I wasn’t as lucky for the Salt Lake Olympics because I was in a mental institution for a portion of the Olympics. I had had a manic episode on a vacation in Asia that year and nobody around knew what to do; the obvious solution was to fly me home.
My Dad sprang for a trip home for me. Between the flight and layovers, I didn’t get to sleep for about 28 hours, and got put into the “hospital” the next day after my not-so-glorious return. I was so tired from the flight and disoriented that I had difficulty sitting through the four-hour long admission process.
In all actuality, I probably didn’t really need to be there at all.
As I watch the figure skating now, it’s a different story as I’m not in danger of being admitted at the moment, but the memories are coming back.

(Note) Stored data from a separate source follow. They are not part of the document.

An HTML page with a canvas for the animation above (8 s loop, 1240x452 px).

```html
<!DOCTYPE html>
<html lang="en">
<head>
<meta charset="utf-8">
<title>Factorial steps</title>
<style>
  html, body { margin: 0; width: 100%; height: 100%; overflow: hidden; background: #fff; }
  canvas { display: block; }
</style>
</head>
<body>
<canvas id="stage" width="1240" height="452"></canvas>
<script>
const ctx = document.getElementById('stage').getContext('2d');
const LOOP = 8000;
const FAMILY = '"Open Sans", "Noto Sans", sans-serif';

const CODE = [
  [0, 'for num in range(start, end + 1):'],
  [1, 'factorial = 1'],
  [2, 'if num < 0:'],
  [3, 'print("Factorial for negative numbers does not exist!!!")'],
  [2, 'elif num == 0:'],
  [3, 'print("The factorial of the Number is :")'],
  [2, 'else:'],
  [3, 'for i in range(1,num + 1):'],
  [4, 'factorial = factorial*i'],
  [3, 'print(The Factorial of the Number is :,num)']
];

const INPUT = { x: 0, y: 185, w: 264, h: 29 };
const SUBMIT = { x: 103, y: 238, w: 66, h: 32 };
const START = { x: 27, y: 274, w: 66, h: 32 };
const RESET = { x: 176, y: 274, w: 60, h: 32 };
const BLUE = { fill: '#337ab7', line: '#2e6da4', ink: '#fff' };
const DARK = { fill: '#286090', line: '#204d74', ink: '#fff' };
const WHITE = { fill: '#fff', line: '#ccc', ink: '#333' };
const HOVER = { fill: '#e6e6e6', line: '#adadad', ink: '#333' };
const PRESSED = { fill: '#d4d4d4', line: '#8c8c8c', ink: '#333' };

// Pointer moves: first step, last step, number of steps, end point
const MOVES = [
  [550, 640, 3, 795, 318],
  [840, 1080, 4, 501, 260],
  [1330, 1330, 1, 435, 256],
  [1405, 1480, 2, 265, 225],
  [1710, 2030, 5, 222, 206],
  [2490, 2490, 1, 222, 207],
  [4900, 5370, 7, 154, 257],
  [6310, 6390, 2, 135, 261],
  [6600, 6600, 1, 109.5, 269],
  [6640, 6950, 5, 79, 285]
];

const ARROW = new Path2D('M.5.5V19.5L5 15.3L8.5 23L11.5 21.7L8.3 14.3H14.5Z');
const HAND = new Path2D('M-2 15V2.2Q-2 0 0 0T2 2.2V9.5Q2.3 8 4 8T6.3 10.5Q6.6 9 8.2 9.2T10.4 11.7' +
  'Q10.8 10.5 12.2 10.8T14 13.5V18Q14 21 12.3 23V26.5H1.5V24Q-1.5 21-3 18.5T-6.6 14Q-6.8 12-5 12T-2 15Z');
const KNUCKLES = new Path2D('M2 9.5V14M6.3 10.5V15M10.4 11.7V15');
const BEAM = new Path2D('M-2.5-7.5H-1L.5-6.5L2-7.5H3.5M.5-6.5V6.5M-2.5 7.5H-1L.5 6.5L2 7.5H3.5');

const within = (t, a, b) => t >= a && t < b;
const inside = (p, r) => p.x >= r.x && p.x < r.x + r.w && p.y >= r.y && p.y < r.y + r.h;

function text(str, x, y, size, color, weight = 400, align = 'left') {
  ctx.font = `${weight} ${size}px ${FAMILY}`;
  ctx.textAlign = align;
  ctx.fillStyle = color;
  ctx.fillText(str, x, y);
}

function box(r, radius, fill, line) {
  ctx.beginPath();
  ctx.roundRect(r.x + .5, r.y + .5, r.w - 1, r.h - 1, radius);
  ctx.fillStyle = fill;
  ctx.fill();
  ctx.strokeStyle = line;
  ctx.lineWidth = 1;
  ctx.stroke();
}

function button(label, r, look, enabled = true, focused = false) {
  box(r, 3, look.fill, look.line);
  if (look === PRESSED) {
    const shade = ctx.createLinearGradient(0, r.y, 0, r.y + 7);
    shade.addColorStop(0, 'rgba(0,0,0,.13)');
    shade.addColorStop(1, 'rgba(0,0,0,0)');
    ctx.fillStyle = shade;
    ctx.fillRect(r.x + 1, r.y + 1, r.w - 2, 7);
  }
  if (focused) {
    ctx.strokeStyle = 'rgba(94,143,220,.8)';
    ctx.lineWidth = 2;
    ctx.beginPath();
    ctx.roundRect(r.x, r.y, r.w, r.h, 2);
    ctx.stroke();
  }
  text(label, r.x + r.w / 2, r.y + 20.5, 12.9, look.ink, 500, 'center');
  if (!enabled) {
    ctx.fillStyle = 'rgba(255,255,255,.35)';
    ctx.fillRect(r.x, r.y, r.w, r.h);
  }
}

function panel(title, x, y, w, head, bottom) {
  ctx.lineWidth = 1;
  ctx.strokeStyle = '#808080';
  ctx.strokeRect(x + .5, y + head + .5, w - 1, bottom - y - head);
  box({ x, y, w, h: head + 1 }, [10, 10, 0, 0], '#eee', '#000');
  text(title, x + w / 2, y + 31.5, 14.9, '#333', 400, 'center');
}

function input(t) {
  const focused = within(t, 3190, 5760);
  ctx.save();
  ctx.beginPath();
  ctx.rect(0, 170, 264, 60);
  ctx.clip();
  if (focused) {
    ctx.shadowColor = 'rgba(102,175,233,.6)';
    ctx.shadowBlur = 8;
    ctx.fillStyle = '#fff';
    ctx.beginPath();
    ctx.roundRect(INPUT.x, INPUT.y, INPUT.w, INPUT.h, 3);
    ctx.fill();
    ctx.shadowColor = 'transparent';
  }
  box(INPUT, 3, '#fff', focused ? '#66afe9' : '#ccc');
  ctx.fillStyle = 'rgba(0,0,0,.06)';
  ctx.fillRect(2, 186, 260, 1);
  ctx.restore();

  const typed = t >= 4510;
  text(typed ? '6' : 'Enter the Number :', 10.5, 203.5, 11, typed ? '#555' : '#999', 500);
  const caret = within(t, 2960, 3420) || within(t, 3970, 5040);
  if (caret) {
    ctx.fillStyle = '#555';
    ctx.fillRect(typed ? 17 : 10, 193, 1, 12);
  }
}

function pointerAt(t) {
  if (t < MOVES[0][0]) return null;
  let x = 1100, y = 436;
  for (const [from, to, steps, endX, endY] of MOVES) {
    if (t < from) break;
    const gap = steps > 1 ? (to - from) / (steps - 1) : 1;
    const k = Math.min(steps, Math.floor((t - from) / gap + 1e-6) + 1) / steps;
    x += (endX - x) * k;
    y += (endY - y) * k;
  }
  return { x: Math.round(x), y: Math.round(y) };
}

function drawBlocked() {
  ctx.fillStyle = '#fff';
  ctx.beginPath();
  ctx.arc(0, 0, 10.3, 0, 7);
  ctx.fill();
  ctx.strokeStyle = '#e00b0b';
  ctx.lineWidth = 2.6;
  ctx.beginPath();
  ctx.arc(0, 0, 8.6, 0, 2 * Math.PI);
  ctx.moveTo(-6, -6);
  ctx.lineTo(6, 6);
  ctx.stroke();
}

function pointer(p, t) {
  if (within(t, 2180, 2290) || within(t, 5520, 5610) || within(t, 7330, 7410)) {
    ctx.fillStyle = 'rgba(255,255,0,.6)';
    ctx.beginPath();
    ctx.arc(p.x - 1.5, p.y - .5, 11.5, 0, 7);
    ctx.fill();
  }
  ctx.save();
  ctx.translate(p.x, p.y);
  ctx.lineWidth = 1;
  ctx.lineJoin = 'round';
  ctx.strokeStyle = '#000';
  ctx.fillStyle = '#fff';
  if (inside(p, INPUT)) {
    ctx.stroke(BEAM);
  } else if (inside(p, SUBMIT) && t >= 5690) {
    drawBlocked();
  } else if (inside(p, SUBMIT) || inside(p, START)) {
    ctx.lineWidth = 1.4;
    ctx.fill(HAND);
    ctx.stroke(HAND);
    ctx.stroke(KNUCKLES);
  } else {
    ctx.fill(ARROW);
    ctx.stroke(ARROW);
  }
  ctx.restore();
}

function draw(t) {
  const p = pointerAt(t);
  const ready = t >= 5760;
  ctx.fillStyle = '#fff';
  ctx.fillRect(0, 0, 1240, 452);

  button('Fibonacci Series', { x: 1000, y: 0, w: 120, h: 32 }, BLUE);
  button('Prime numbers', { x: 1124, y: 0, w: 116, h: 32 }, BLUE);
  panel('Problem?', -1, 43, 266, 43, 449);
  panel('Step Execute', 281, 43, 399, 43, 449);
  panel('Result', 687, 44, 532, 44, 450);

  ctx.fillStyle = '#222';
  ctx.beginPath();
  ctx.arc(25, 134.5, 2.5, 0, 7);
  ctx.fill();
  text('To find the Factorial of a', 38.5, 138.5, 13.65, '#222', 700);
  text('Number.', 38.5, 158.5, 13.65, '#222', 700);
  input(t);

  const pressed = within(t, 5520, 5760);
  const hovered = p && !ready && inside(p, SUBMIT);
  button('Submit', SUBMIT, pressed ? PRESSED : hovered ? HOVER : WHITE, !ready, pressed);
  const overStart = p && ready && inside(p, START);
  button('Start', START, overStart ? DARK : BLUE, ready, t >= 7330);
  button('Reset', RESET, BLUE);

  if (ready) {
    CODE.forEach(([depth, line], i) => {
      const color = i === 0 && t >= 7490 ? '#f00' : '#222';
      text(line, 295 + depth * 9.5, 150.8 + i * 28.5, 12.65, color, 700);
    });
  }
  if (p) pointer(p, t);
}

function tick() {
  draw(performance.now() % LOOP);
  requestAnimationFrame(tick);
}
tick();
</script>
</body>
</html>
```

The TV room was crowded, and fortunately, there weren’t any arguments about what shows to watch or no noticeable fights over the remote control, but I didn’t feel comfortable- the room was decorated with ugly paintings with gilded frames, the walls were dreary, and like me, all of the patients were so drugged, out of it, psychotic, or depressed that there wasn’t a whole lot of cheering for the athletes going on.
The day was so full of activities they wouldn’t let me adjust to the time difference and let me sleep.
I connected to some of the patients more than others.
There was the patient who stared at me enviously all the time because I had a carton full of duty-free cigarettes and he didn’t have any. He wigged me out so badly that I mostly stayed out of the TV room, where he was firmly ensconced.
There was a woman who wrote beautiful poems about how we were all living in her dreams; I knew instantly she was confused as life was really something that I had dreamed, not her.
Another woman was a chronic patient- she couldn’t cope in the real world, but knew the ins and outs of that place and would forever return.
I vowed never to become like that and planned for my release as soon as I could. To that end, I constantly called everyone I knew, trying to earn my freedom. I felt more like I was trapped in a jail than in any kind of helpful place-there weren’t any windows with views, and I definitely didn’t have a private room.
I was lucky enough to get out and stayed with my family for a few days.
I had missed quite a bit of the Olympics and my enjoyment levels were definitely not as high as they should have been when I got out. I had a double culture shock from returning to the US and from being in such a horrendous place, if even for a brief time.